[Opening EXERCISE DATA section]
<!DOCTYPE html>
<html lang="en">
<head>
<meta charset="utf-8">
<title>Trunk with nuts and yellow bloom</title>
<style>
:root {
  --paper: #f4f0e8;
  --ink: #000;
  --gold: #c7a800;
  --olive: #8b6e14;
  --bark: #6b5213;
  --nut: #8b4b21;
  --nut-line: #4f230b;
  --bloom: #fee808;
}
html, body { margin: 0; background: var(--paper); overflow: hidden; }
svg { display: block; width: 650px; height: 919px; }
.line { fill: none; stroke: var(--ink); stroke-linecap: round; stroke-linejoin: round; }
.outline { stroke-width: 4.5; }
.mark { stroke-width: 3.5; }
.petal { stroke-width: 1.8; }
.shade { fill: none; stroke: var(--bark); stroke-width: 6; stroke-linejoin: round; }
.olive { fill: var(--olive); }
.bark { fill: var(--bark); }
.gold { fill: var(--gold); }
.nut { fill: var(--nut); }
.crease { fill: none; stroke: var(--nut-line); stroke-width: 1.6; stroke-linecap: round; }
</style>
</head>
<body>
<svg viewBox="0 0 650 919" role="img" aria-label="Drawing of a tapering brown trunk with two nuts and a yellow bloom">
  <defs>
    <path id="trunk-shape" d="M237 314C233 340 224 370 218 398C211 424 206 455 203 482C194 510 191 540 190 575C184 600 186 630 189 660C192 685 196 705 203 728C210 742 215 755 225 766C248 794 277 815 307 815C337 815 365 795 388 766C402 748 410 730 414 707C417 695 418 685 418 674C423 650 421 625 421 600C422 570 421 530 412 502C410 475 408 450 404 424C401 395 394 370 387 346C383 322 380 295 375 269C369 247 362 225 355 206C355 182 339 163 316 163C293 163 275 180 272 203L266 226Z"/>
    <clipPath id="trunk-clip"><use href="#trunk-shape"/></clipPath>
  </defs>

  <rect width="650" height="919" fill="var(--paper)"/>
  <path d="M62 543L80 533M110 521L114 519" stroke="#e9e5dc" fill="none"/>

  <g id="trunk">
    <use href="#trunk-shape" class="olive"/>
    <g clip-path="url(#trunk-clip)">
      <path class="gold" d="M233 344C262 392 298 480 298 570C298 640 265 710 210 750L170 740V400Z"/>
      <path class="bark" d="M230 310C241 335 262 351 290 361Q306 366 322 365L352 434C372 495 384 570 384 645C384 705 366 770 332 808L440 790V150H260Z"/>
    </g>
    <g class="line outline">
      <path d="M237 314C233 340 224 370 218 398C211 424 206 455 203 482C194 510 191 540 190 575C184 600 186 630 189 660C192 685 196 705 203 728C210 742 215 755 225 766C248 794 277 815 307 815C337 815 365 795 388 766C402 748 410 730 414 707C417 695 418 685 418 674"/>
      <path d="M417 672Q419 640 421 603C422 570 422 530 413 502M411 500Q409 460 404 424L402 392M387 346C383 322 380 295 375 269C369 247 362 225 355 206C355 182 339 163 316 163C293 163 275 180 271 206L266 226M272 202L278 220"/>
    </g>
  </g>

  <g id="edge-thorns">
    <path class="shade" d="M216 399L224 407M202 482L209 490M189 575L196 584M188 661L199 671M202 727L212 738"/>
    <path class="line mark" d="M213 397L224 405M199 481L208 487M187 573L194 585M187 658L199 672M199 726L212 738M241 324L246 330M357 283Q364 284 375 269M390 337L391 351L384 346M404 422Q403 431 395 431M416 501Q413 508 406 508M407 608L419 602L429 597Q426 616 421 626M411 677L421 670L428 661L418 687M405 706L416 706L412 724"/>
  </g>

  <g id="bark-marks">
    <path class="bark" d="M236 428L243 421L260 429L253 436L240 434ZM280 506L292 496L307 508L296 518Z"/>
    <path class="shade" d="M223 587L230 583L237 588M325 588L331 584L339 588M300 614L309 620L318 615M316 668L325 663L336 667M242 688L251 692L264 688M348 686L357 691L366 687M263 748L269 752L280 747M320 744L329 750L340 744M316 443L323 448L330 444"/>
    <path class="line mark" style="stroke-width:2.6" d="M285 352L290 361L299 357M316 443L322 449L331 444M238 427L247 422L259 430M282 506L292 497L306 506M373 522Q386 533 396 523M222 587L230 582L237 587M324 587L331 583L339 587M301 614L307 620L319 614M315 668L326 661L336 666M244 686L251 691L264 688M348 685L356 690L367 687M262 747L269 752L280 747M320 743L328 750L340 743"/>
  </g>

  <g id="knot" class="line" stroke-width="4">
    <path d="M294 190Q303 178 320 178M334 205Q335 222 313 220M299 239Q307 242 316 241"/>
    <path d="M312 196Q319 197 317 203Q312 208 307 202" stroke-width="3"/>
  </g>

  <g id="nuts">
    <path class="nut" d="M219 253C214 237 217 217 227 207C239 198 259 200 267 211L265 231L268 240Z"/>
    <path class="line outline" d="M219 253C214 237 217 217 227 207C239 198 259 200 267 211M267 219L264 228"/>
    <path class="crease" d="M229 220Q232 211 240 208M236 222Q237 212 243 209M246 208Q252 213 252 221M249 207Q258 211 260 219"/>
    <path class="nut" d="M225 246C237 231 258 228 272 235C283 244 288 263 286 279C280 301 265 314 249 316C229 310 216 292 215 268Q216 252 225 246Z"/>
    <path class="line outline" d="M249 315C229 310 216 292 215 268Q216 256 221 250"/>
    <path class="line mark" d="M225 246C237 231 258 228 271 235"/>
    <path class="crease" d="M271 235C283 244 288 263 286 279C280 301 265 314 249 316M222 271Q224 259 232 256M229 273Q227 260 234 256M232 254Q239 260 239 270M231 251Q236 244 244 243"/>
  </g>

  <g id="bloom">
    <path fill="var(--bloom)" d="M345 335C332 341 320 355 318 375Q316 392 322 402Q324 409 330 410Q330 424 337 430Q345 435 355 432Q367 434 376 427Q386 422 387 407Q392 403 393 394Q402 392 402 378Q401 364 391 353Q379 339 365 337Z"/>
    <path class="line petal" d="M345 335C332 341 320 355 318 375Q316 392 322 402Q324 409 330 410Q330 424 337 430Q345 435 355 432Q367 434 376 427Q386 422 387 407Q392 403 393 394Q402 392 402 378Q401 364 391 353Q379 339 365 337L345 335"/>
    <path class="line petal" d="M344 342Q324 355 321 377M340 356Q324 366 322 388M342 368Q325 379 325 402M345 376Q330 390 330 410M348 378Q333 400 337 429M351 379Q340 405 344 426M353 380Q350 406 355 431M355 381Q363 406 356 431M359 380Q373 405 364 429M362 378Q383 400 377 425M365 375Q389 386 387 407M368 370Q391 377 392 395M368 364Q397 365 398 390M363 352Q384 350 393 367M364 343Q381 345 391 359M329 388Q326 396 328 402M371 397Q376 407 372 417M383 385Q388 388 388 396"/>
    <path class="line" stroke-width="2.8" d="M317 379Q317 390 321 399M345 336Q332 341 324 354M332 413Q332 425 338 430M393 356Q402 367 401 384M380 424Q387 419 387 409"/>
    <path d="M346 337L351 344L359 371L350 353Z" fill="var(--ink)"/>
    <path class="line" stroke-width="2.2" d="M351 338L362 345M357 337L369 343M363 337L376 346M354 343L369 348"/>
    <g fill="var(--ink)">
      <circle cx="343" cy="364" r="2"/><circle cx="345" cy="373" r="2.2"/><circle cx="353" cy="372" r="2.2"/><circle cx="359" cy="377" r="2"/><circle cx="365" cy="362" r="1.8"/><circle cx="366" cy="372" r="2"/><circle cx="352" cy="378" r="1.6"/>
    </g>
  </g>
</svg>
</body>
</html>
[Closing EXERCISE DATA section]
__WHAT YOU ARE ASKED TO DO__
The answer must be every line from the entries above that holds the string "clip".

__ANSWER BOX__
    <clipPath id="trunk-clip"><use href="#trunk-shape"/></clipPath>
    <g clip-path="url(#trunk-clip)">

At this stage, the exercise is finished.